Every entry below should be printed again exactly as it reads.

(Raw data)

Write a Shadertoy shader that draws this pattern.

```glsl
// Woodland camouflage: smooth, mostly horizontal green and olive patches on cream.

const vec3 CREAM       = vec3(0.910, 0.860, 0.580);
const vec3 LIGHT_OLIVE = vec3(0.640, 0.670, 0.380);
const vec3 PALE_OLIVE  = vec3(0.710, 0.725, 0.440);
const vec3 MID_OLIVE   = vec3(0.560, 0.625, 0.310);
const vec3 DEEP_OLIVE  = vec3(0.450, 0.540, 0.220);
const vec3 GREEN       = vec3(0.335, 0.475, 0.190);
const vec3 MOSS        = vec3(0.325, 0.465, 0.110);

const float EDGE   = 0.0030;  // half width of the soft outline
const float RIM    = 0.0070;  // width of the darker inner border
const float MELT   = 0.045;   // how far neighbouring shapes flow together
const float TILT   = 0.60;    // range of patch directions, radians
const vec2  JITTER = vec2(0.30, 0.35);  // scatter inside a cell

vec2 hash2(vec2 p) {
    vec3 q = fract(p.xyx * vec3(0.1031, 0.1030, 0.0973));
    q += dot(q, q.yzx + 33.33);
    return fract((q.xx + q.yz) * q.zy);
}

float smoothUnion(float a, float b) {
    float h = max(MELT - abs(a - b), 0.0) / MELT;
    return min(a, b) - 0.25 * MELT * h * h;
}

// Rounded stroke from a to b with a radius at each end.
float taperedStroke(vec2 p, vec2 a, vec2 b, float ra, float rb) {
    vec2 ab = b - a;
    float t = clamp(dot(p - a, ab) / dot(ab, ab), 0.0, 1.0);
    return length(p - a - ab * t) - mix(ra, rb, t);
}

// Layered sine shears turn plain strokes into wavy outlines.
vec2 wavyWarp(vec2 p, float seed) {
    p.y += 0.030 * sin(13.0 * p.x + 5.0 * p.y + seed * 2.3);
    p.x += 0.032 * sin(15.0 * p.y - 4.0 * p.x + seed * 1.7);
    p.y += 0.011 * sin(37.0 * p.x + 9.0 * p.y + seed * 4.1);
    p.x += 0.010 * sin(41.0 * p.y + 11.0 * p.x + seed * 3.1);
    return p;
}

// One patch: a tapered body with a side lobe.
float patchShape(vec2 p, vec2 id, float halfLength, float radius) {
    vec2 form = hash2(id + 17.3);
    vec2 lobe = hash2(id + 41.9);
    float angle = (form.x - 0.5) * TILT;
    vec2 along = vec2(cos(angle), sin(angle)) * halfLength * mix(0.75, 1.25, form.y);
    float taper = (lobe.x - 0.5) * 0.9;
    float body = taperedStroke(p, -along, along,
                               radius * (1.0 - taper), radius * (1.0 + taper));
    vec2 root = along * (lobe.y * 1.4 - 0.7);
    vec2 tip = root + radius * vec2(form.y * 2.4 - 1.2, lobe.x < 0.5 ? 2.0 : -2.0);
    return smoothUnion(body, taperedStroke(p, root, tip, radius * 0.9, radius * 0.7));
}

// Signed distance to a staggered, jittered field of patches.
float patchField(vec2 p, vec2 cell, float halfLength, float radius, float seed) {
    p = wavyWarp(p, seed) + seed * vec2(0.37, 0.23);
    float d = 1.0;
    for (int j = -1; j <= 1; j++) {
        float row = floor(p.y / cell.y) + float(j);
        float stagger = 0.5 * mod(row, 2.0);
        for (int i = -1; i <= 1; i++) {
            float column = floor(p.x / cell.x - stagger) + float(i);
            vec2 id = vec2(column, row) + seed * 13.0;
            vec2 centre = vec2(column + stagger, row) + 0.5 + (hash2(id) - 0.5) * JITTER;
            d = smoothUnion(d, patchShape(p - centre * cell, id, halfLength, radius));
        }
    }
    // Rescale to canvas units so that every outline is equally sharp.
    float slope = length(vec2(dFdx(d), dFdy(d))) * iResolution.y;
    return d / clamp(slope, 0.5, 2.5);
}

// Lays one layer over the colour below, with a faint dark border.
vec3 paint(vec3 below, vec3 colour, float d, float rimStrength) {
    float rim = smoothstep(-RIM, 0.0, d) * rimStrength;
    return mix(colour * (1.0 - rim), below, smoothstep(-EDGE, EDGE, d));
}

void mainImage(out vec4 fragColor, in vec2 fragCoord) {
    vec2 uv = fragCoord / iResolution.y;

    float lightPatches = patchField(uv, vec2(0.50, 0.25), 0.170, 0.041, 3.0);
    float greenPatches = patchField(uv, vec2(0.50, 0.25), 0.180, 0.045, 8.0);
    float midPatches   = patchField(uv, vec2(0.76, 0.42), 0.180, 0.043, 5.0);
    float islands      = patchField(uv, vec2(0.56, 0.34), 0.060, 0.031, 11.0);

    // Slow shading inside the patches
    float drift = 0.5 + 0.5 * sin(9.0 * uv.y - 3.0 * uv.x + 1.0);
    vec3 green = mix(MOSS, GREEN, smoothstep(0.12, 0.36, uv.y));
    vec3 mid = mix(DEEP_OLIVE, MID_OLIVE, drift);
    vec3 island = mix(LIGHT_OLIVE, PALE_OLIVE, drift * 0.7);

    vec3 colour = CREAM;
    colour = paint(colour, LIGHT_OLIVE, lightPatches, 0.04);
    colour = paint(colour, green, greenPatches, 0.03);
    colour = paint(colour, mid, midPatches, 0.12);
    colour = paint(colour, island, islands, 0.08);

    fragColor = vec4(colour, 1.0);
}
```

(End Raw data)

(Response for this exercise)
Write a Shadertoy shader that draws this pattern.

```glsl
// Woodland camouflage: smooth, mostly horizontal green and olive patches on cream.

const vec3 CREAM       = vec3(0.910, 0.860, 0.580);
const vec3 LIGHT_OLIVE = vec3(0.640, 0.670, 0.380);
const vec3 PALE_OLIVE  = vec3(0.710, 0.725, 0.440);
const vec3 MID_OLIVE   = vec3(0.560, 0.625, 0.310);
const vec3 DEEP_OLIVE  = vec3(0.450, 0.540, 0.220);
const vec3 GREEN       = vec3(0.335, 0.475, 0.190);
const vec3 MOSS        = vec3(0.325, 0.465, 0.110);

const float EDGE   = 0.0030;  // half width of the soft outline
const float RIM    = 0.0070;  // width of the darker inner border
const float MELT   = 0.045;   // how far neighbouring shapes flow together
const float TILT   = 0.60;    // range of patch directions, radians
const vec2  JITTER = vec2(0.30, 0.35);  // scatter inside a cell

vec2 hash2(vec2 p) {
    vec3 q = fract(p.xyx * vec3(0.1031, 0.1030, 0.0973));
    q += dot(q, q.yzx + 33.33);
    return fract((q.xx + q.yz) * q.zy);
}

float smoothUnion(float a, float b) {
    float h = max(MELT - abs(a - b), 0.0) / MELT;
    return min(a, b) - 0.25 * MELT * h * h;
}

// Rounded stroke from a to b with a radius at each end.
float taperedStroke(vec2 p, vec2 a, vec2 b, float ra, float rb) {
    vec2 ab = b - a;
    float t = clamp(dot(p - a, ab) / dot(ab, ab), 0.0, 1.0);
    return length(p - a - ab * t) - mix(ra, rb, t);
}

// Layered sine shears turn plain strokes into wavy outlines.
vec2 wavyWarp(vec2 p, float seed) {
    p.y += 0.030 * sin(13.0 * p.x + 5.0 * p.y + seed * 2.3);
    p.x += 0.032 * sin(15.0 * p.y - 4.0 * p.x + seed * 1.7);
    p.y += 0.011 * sin(37.0 * p.x + 9.0 * p.y + seed * 4.1);
    p.x += 0.010 * sin(41.0 * p.y + 11.0 * p.x + seed * 3.1);
    return p;
}

// One patch: a tapered body with a side lobe.
float patchShape(vec2 p, vec2 id, float halfLength, float radius) {
    vec2 form = hash2(id + 17.3);
    vec2 lobe = hash2(id + 41.9);
    float angle = (form.x - 0.5) * TILT;
    vec2 along = vec2(cos(angle), sin(angle)) * halfLength * mix(0.75, 1.25, form.y);
    float taper = (lobe.x - 0.5) * 0.9;
    float body = taperedStroke(p, -along, along,
                               radius * (1.0 - taper), radius * (1.0 + taper));
    vec2 root = along * (lobe.y * 1.4 - 0.7);
    vec2 tip = root + radius * vec2(form.y * 2.4 - 1.2, lobe.x < 0.5 ? 2.0 : -2.0);
    return smoothUnion(body, taperedStroke(p, root, tip, radius * 0.9, radius * 0.7));
}

// Signed distance to a staggered, jittered field of patches.
float patchField(vec2 p, vec2 cell, float halfLength, float radius, float seed) {
    p = wavyWarp(p, seed) + seed * vec2(0.37, 0.23);
    float d = 1.0;
    for (int j = -1; j <= 1; j++) {
        float row = floor(p.y / cell.y) + float(j);
        float stagger = 0.5 * mod(row, 2.0);
        for (int i = -1; i <= 1; i++) {
            float column = floor(p.x / cell.x - stagger) + float(i);
            vec2 id = vec2(column, row) + seed * 13.0;
            vec2 centre = vec2(column + stagger, row) + 0.5 + (hash2(id) - 0.5) * JITTER;
            d = smoothUnion(d, patchShape(p - centre * cell, id, halfLength, radius));
        }
    }
    // Rescale to canvas units so that every outline is equally sharp.
    float slope = length(vec2(dFdx(d), dFdy(d))) * iResolution.y;
    return d / clamp(slope, 0.5, 2.5);
}

// Lays one layer over the colour below, with a faint dark border.
vec3 paint(vec3 below, vec3 colour, float d, float rimStrength) {
    float rim = smoothstep(-RIM, 0.0, d) * rimStrength;
    return mix(colour * (1.0 - rim), below, smoothstep(-EDGE, EDGE, d));
}

void mainImage(out vec4 fragColor, in vec2 fragCoord) {
    vec2 uv = fragCoord / iResolution.y;

    float lightPatches = patchField(uv, vec2(0.50, 0.25), 0.170, 0.041, 3.0);
    float greenPatches = patchField(uv, vec2(0.50, 0.25), 0.180, 0.045, 8.0);
    float midPatches   = patchField(uv, vec2(0.76, 0.42), 0.180, 0.043, 5.0);
    float islands      = patchField(uv, vec2(0.56, 0.34), 0.060, 0.031, 11.0);

    // Slow shading inside the patches
    float drift = 0.5 + 0.5 * sin(9.0 * uv.y - 3.0 * uv.x + 1.0);
    vec3 green = mix(MOSS, GREEN, smoothstep(0.12, 0.36, uv.y));
    vec3 mid = mix(DEEP_OLIVE, MID_OLIVE, drift);
    vec3 island = mix(LIGHT_OLIVE, PALE_OLIVE, drift * 0.7);

    vec3 colour = CREAM;
    colour = paint(colour, LIGHT_OLIVE, lightPatches, 0.04);
    colour = paint(colour, green, greenPatches, 0.03);
    colour = paint(colour, mid, midPatches, 0.12);
    colour = paint(colour, island, islands, 0.08);

    fragColor = vec4(colour, 1.0);
}
```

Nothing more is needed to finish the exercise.